Check every line of the entries for "progress", and copy the lines that hold it.
-- Stored data follows --
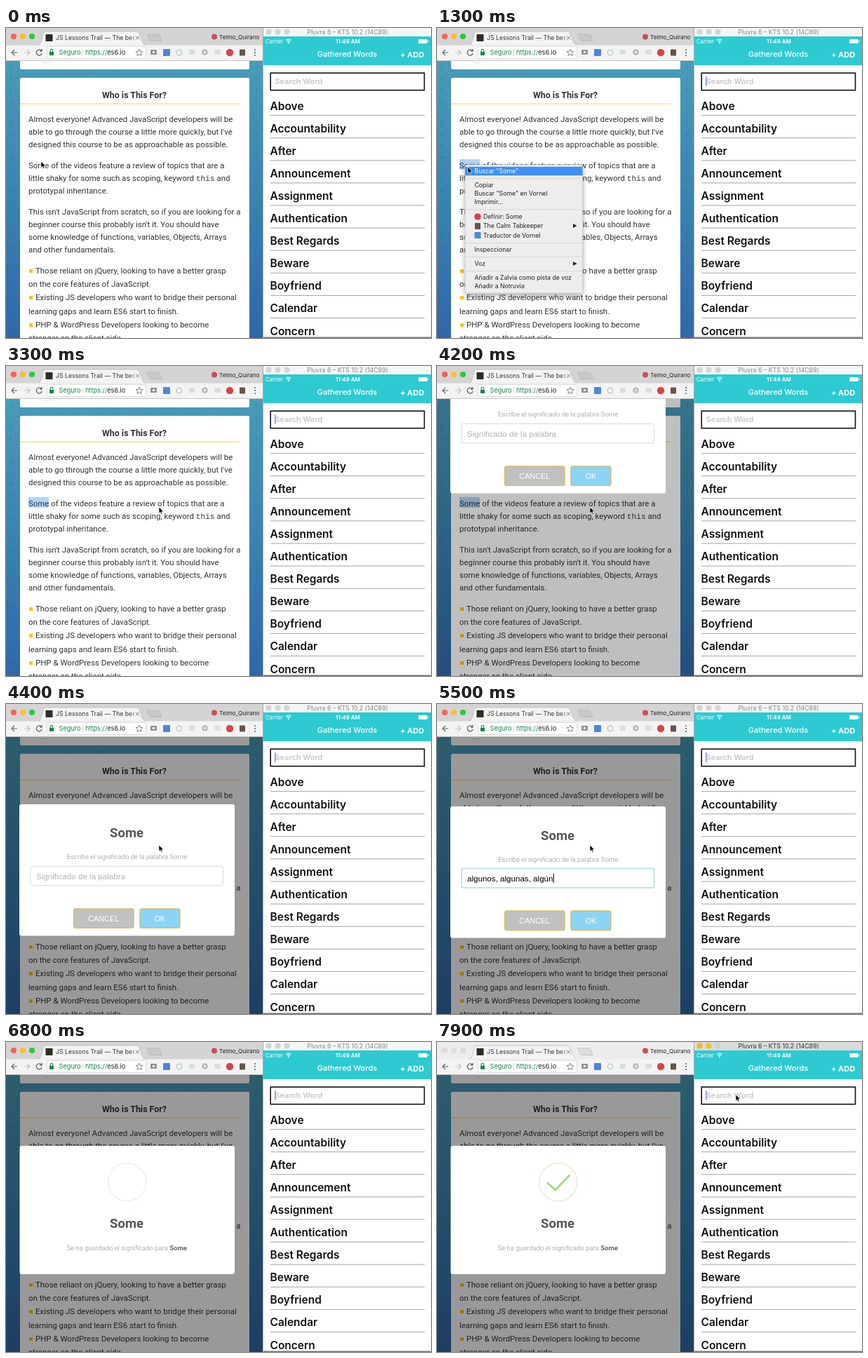
Recreate the animation shown at these times as an HTML page. Size 606x442 px, loop 8 s.

```html
<!DOCTYPE html>
<html lang="es">
<head>
<meta charset="utf-8">
<title>Word lookup</title>
<style>
html, body { margin: 0; width: 100%; height: 100%; overflow: hidden; background: #fff; }
svg { display: block; width: 606px; height: 442px; }
text { white-space: pre; }
.ui { font-family: Inter, "Open Sans", sans-serif; }
.page { font-family: Roboto, "Open Sans", sans-serif; }
.form { font-family: "Liberation Sans", Arial, sans-serif; }
.mono { font-family: "Liberation Mono", monospace; }
</style>
</head>
<body>
<svg id="stage" viewBox="0 0 606 442" xmlns="http://www.w3.org/2000/svg"></svg>
<script>
const LOOP = 8000;
const stage = document.getElementById('stage');

const rect = (x, y, w, h, fill, more = '') =>
  `<rect x="${x}" y="${y}" width="${w}" height="${h}" fill="${fill}" ${more}/>`;
const dot = (x, y, r, fill, more = '') =>
  `<circle cx="${x}" cy="${y}" r="${r}" fill="${fill}" ${more}/>`;
const line = (d, stroke, width = 1, more = '') =>
  `<path d="${d}" fill="none" stroke="${stroke}" stroke-width="${width}" ${more}/>`;
const label = (x, y, size, fill, str, cls = 'ui', more = '') =>
  `<text x="${x}" y="${y}" font-size="${size}" fill="${fill}" class="${cls}" ${more}>${str}</text>`;
const middle = 'text-anchor="middle"';

const defs = `<defs>
  <linearGradient id="sky" x1="0" y1="0" x2="0" y2="1">
    <stop offset="0" stop-color="#4a9dba"/><stop offset=".5" stop-color="#3b84b2"/><stop offset="1" stop-color="#3168a9"/>
  </linearGradient>
  <linearGradient id="tabFade"><stop offset=".8" stop-color="#333"/><stop offset="1" stop-color="#333" stop-opacity="0"/></linearGradient>
  <pattern id="mesh" width="14" height="16" patternUnits="userSpaceOnUse">
    <path d="M0 0L7 8L14 0M0 16L7 8L14 16M0 8H14M7 0V16" fill="none" stroke="#134a77" stroke-opacity=".16" stroke-width=".7"/>
  </pattern>
  <clipPath id="view"><path d="M0 47H366V442H0Z"/></clipPath>
  <clipPath id="phoneView"><path d="M367 0H606V442H367Z"/></clipPath>
  <clipPath id="tabText"><path d="M70 5H183V24H70Z"/></clipPath>
  <filter id="shadow" x="-20%" y="-20%" width="140%" height="140%">
    <feDropShadow dx="0" dy="3" stdDeviation="3.5" flood-opacity=".35"/>
  </filter>
</defs>`;

function article() {
  const lines = [
    [32, 134, 'Almost everyone! Advanced JavaScript developers will be'],
    [32, 152, 'able to go through the course a little more quickly, but I\'ve'],
    [32, 170, 'designed this course to be as approachable as possible.'],
    [32, 199.5, 'Some of the videos feature a review of topics that are a'],
    [32, 217.7, 'little shaky for some such as scoping, keyword <tspan class="mono" font-size="11.2">this</tspan> and'],
    [32, 236, 'prototypal inheritance.'],
    [32, 265.7, 'This isn\'t JavaScript from scratch, so if you are looking for a'],
    [32, 283.8, 'beginner course this probably isn\'t it. You should have'],
    [32, 302, 'some knowledge of functions, variables, Objects, Arrays'],
    [32, 320, 'and other fundamentals.'],
    [42, 350, 'Those reliant on jQuery, looking to have a better grasp'],
    [32, 369, 'on the core features of JavaScript.'],
    [42, 388, 'Existing JS developers who want to bridge their personal'],
    [32, 407.5, 'learning gaps and learn ES6 start to finish.'],
    [42, 427, 'PHP &amp; WordPress Developers looking to become'],
    [32, 445.5, 'stronger on the client side.']
  ];
  return rect(0, 47, 366, 395, 'url(#sky)') + rect(0, 47, 366, 395, 'url(#mesh)') +
    rect(20, 40, 327, 19, '#fff', 'rx="2"') +
    line('M51 46a6 4 0 0 0 12 0', '#ddd') +
    rect(20, 71, 327, 380, '#fff', 'rx="2"') +
    label(183, 99.5, 12.4, '#333', 'Who is This For?', 'page', middle + ' font-weight="700"') +
    rect(20, 107.5, 313, 1.3, '#ffdf6b') +
    rect(32, 187, 29, 15, '#b0d5fb', 'id="selection"') +
    lines.map(([x, y, str]) =>
      (x > 32 ? rect(33, y - 6, 5, 5, '#ffc600') : '') + label(x, y, 11.45, '#333', str, 'page')).join('');
}

function prompt() {
  const button = (x, w, fill, str) =>
    rect(x, 295, w, 27.5, fill, 'rx="3" stroke="#d6bd62" stroke-width="1.4"') +
    label(x + w / 2, 313, 10.9, '#fff', str, 'form', middle);
  return '<g id="prompt">' + rect(19, 146, 307, 187.5, '#fff', 'rx="3"') +
    label(172, 193.5, 18.5, '#575757', 'Some', 'page', middle + ' font-weight="700"') +
    label(172.5, 224.5, 9.6, '#8a8a8a', 'Escribe el significado de la palabra Some', 'page', middle + ' font-weight="300"') +
    rect(35, 234.5, 274.5, 27.5, '#fff', 'id="field" rx="2" stroke="#d7d7d7"') +
    label(43, 252.7, 11.6, '#000', '', 'form', 'id="typed"') +
    rect(0, 242, 1, 13, '#000', 'id="caret"') +
    button(96.5, 85.5, '#c1c1c1', 'CANCEL') + button(191, 57, '#8cd4f5', 'OK') + '</g>';
}

function success() {
  return '<g id="success">' + rect(19.5, 148, 306.5, 183, '#fff', 'rx="3"') +
    dot(172.7, 199.7, 27, 'none', 'id="ring" stroke="#e4f4da" stroke-width="2"') +
    line('M158 201L168.5 211L188.5 190.5', '#a5dc86', 3, 'id="check" pathLength="1" stroke-dasharray="1 2" stroke-linecap="round"') +
    label(172, 264.5, 18.5, '#575757', 'Some', 'page', middle + ' font-weight="700"') +
    label(172.3, 296.5, 9.6, '#8a8a8a', 'Se ha guardado el significado para <tspan font-weight="700" fill="#666">Some</tspan>',
      'page', middle + ' font-weight="300"') + '</g>';
}

function toolbar() {
  const grey = '#777';
  const extensions = [
    rect(206, 31, 9, 7, '#8a9489', 'rx="1"') + dot(210.5, 34.5, 1.8, '#eee'),
    rect(224, 30, 10, 10, '#4b87d9', 'rx="1"'),
    dot(247, 35, 3.8, 'none', 'stroke="#bccdd0" stroke-width="1.5"'),
    rect(261, 31, 8, 7, '#dcdcdc', 'rx="1"'),
    dot(283.5, 34.5, 4.3, '#b9b9b9') + dot(283.5, 34.5, 1.7, '#eee'),
    rect(297, 31, 9, 7, '#dedede', 'rx="1"'),
    dot(319, 35, 5.2, '#d8434b'),
    rect(333, 30.5, 8, 9, '#655449', 'rx="1"'),
    [31, 35, 39].map(y => dot(355, y, 1.1, '#666')).join('')
  ].join('');
  return rect(0, 0, 366, 25, '#d4d4d4', 'id="strip"') +
    [11, 24, 37].map(x => dot(x, 12, 4.1, '#ddd', 'class="light"')).join('') +
    '<path d="M46 25Q49 24 51 17L53 8Q54 5 57 5H186Q189 5 190 8L194 19Q196 24 200 25Z" fill="#f3f3f3" stroke="#b5b5b5" stroke-width=".7"/>' +
    rect(56.5, 9, 10, 10, '#2d2c22') +
    `<g clip-path="url(#tabText)">${label(71, 17.3, 8.7, 'url(#tabFade)', 'JS Lessons Trail — The best es')}</g>` +
    line('M185 11.5l5 5m0-5l-5 5', grey) +
    '<path d="M201 9H216Q218 9 219 11L222 18.5H207Q205 18.5 204 16.5Z" fill="#c9c9c9" stroke="#aaa" stroke-width=".6" id="newTab"/>' +
    dot(297, 12.5, 4, '#c8505a') +
    label(304, 15.5, 8.2, '#222', 'Telmo_Quirano') +
    rect(0, 24.5, 366, 22.5, '#f3f3f3') + rect(0, 46, 366, 1, '#c4c4c4') +
    line('M16 35H8m4-4l-4 4l4 4', '#666', 1.2) + line('M26 35h8m-4-4l4 4l-4 4', '#c2c2c2', 1.2) +
    line('M50.5 32.5a4 4 0 1 0 .7 3.5M51 30v3h-3', '#666', 1.3) +
    rect(58.5, 26.5, 141, 17, '#fff', 'rx="2" stroke="#d0d0d0" stroke-width=".7"') +
    rect(62, 34, 6, 5, '#16864b') + line('M63.2 34v-2a1.8 1.8 0 0 1 3.6 0v2', '#16864b', 1.1) +
    label(75.5, 38.2, 9.2, '#16864b', 'Seguro') + rect(109, 30, 0.8, 10, '#ccc') +
    label(113, 38.2, 9.2, '#16864b', 'https://<tspan fill="#222">es6.io</tspan>') +
    '<path d="M190 30l1.4 3.3l3.6.3l-2.7 2.4l.8 3.5l-3.1-1.9l-3.1 1.9l.8-3.5l-2.7-2.4l3.6-.3z" fill="none" stroke="#777" stroke-width=".9"/>' +
    extensions;
}

const menuItems = [
  [204, 'Buscar "Some"'], [224, 'Copiar'], [236, 'Buscar "Some" en Vornel'], [248, 'Imprimir...'],
  [269, 'Definir: Some', dot(58, 269, 4.8, '#d8434b')],
  [282, 'The Calm Tabkeeper', rect(54, 278, 8, 9, '#655449', 'rx="1"'), true],
  [296, 'Traductor de Vornel', rect(53.5, 291, 9, 9, '#4b87d9', 'rx="1"')],
  [316, 'Inspeccionar'], [336, 'Voz', '', true],
  [356, 'Añadir a Zalvia como pista de voz'], [368, 'Añadir a Notruvia']
];

function menu() {
  const rows = menuItems.map(([y, str, icon = '', arrow]) =>
    `<g class="item">${label(icon ? 66 : 53.5, y + 3, 8.7, 'currentColor', str)}${icon}` +
    (arrow ? `<path d="M194 ${y - 3}l5.5 3l-5.5 3z" fill="currentColor"/>` : '') + '</g>').join('');
  return '<g id="menu">' + rect(40, 195, 167.5, 183, '#ededed', 'rx="3" stroke="#bbb" stroke-width=".6" filter="url(#shadow)"') +
    [214, 258.5, 306, 326, 346].map(y => rect(40, y, 167.5, 1, '#d6d6d6')).join('') +
    rect(40, 0, 167.5, 12.5, '#3e90f6', 'id="hover"') + rows + '</g>';
}

function phone() {
  const words = ['Above', 'Accountability', 'After', 'Announcement', 'Assignment', 'Authentication',
    'Best Regards', 'Beware', 'Boyfriend', 'Calendar', 'Concern'];
  const rows = words.map((word, i) => {
    const y = 116.5 + i * 32.1;
    return label(376.5, y, 15.5, '#111', word, 'ui', 'font-weight="600"') + rect(377, y + 7.6, 220, 1, '#a3a3a3');
  }).join('');
  return '<g clip-path="url(#phoneView)">' + rect(366, 0, 240, 442, '#fff') +
    rect(367, 0, 239, 12, '#f5f5f5', 'id="phoneBar"') +
    [374.5, 387.5, 400.5].map(x => dot(x, 5.5, 4.1, '#d4d4d4', 'class="phoneLight"')).join('') +
    label(487, 9, 8.8, '#888', 'Pluvra 6 – KTS 10.2 (14C89)', 'ui', middle + ' id="phoneTitle"') +
    rect(367, 12, 239, 41, '#2dcad1') +
    label(370, 22, 7.7, '#fff', 'Carrier') +
    line('M399 17.6a5.6 5.6 0 0 1 7.6 0M400.7 19.5a3.2 3.2 0 0 1 4.2 0', '#fff', 1.1) + dot(402.8, 21.3, 1, '#fff') +
    label(487.5, 22, 8, '#fff', '11:49 AM', 'ui', middle + ' font-weight="600"') +
    rect(588, 16, 12.5, 6, '#fff', 'rx="1"') + rect(601.3, 18, 1.2, 2, '#fff') +
    label(486.5, 41.3, 11, '#fff', 'Gathered Words', 'ui', middle + ' font-weight="500"') +
    label(562, 42, 11, '#fff', '+ ADD', 'ui', 'font-weight="700"') +
    rect(377.2, 64.2, 219.3, 24.5, '#fff', 'stroke="#111" stroke-width="1.6"') +
    label(383.5, 80, 10.9, '#c5c5cb', 'Search Word', 'ui', 'font-weight="600"') +
    rect(383.2, 69, 1.3, 14, '#7182dc', 'id="searchCaret"') + rows +
    rect(367, 440.5, 239, 1.5, '#777') + '</g>' + rect(366, 0, 1, 442, '#aaa');
}

stage.innerHTML = defs +
  `<g clip-path="url(#view)">${article()}${rect(0, 47, 366, 395, '#000', 'id="shade"')}${prompt()}${success()}</g>` +
  toolbar() + phone() + menu() +
  '<path id="pointer" d="M0 0V9.2L2.1 7.3L3.5 10.4L5 9.7L3.7 6.7H6.6Z" fill="#000" stroke="#fff" stroke-width=".7"/>';

const el = Object.fromEntries([...stage.querySelectorAll('[id]')].map(node => [node.id, node]));
const items = [...stage.querySelectorAll('.item')];
const lights = [...stage.querySelectorAll('.light')];
const phoneLights = [...stage.querySelectorAll('.phoneLight')];

const progress = (t, from, to) => Math.min(1, Math.max(0, (t - from) / (to - from)));
const smooth = p => p * p * (3 - 2 * p);
const set = (node, attrs) => { for (const key in attrs) node.setAttribute(key, attrs[key]); };
const show = (node, on) => set(node, { visibility: on ? 'visible' : 'hidden' });

// CSS "ease": cubic-bezier(.25, .1, .25, 1), solved by bisection
function ease(p) {
  const curve = (a, b, s) => 3 * a * s * (1 - s) ** 2 + 3 * b * s * s * (1 - s) + s ** 3;
  let low = 0, high = 1;
  for (let i = 0; i < 20; i++) {
    const mid = (low + high) / 2;
    if (curve(.25, .25, mid) < p) low = mid; else high = mid;
  }
  return curve(.1, 1, low);
}

const route = [
  [0, 50, 190], [400, 50, 190], [800, 41, 195], [1200, 41, 195], [1900, 93, 250], [2100, 93, 250],
  [2500, 95, 268], [2850, 95, 268], [3250, 218, 201], [7200, 218, 201], [7650, 426, 75], [LOOP, 426, 75]
];

function pointerAt(t) {
  const i = route.findIndex(([time]) => time > t);
  const [t0, x0, y0] = route[i - 1], [t1, x1, y1] = route[i];
  const p = smooth(progress(t, t0, t1));
  return [x0 + (x1 - x0) * p, y0 + (y1 - y0) * p];
}

const answer = 'algunos, algunas, algún';

function drawMenu(t, y) {
  show(el.menu, t >= 950 && t < 3000);
  set(el.menu, { opacity: 1 - progress(t, 2820, 3000) });
  const active = menuItems.findIndex(([row]) => Math.abs(row - y) < 6.2);
  items.forEach((item, i) => { item.style.color = i === active ? '#fff' : '#222'; });
  set(el.hover, { y: active < 0 ? 0 : menuItems[active][0] - 6.2, opacity: active < 0 ? 0 : 1 });
}

function drawPrompt(t) {
  show(el.prompt, t >= 4150 && t < 6500);
  set(el.prompt, { transform: `translate(0 ${-197 * (1 - ease(progress(t, 4150, 4450)))})` });
  const count = Math.floor(progress(t, 4650, 5400) * answer.length);
  el.typed.textContent = count ? answer.slice(0, count) : 'Significado de la palabra';
  set(el.typed, { fill: count ? '#000' : '#b3b3b3' });
  const focused = t >= 4450;
  set(el.field, { stroke: focused ? '#b4dbed' : '#d7d7d7', 'stroke-width': focused ? 1.6 : 1 });
  set(el.caret, { x: 43.3 + (count ? el.typed.getComputedTextLength() : 0) });
  const caretOn = focused && t < 6500 && (t < 5600 || t % 1000 < 500);
  set(el.caret, { visibility: caretOn ? 'visible' : 'hidden' });
}

function drawSuccess(t) {
  show(el.success, t >= 6500);
  const drawn = smooth(progress(t, 6900, 7250));
  set(el.check, { 'stroke-dashoffset': 1 - drawn, visibility: drawn > 0 ? 'visible' : 'hidden' });
  set(el.ring, { stroke: drawn > 0 ? '#e4f4da' : '#eef5e9' });
}

function drawFocus(onPhone) {
  set(el.strip, { fill: onPhone ? '#ececec' : '#d4d4d4' });
  set(el.newTab, { fill: onPhone ? '#dedede' : '#c9c9c9' });
  const browserColors = ['#fb5f57', '#fbbd2e', '#2ac840'];
  lights.forEach((node, i) => set(node, { fill: onPhone ? '#dcdcdc' : browserColors[i] }));
  const phoneColors = ['#f7b32f', '#f9be2e', '#d0d0d0'];
  phoneLights.forEach((node, i) => set(node, { fill: onPhone ? phoneColors[i] : '#d4d4d4' }));
  set(el.phoneBar, { fill: onPhone ? '#dadada' : '#f5f5f5' });
  set(el.phoneTitle, { fill: onPhone ? '#333' : '#888' });
}

function draw(t) {
  const [x, y] = pointerAt(t);
  set(el.pointer, { transform: `translate(${x} ${y})` });
  show(el.pointer, t < 6500 || t >= 7200);
  show(el.selection, t >= 900);
  set(el.shade, { opacity: .4 * progress(t, 4100, 4260) });
  const blink = t % 1000;
  show(el.searchCaret, blink >= 250 && blink < 950);
  drawMenu(t, y);
  drawPrompt(t);
  drawSuccess(t);
  drawFocus(t >= 7700);
}

const start = performance.now();
function tick() {
  draw((performance.now() - start) % LOOP);
  requestAnimationFrame(tick);
}
tick();
</script>
</body>
</html>
```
-- Stored data concluded --
- _Result below_
const progress = (t, from, to) => Math.min(1, Math.max(0, (t - from) / (to - from)));
  const p = smooth(progress(t, t0, t1));
  set(el.menu, { opacity: 1 - progress(t, 2820, 3000) });
  set(el.prompt, { transform: `translate(0 ${-197 * (1 - ease(progress(t, 4150, 4450)))})` });
  const count = Math.floor(progress(t, 4650, 5400) * answer.length);
  const drawn = smooth(progress(t, 6900, 7250));
  set(el.shade, { opacity: .4 * progress(t, 4100, 4260) });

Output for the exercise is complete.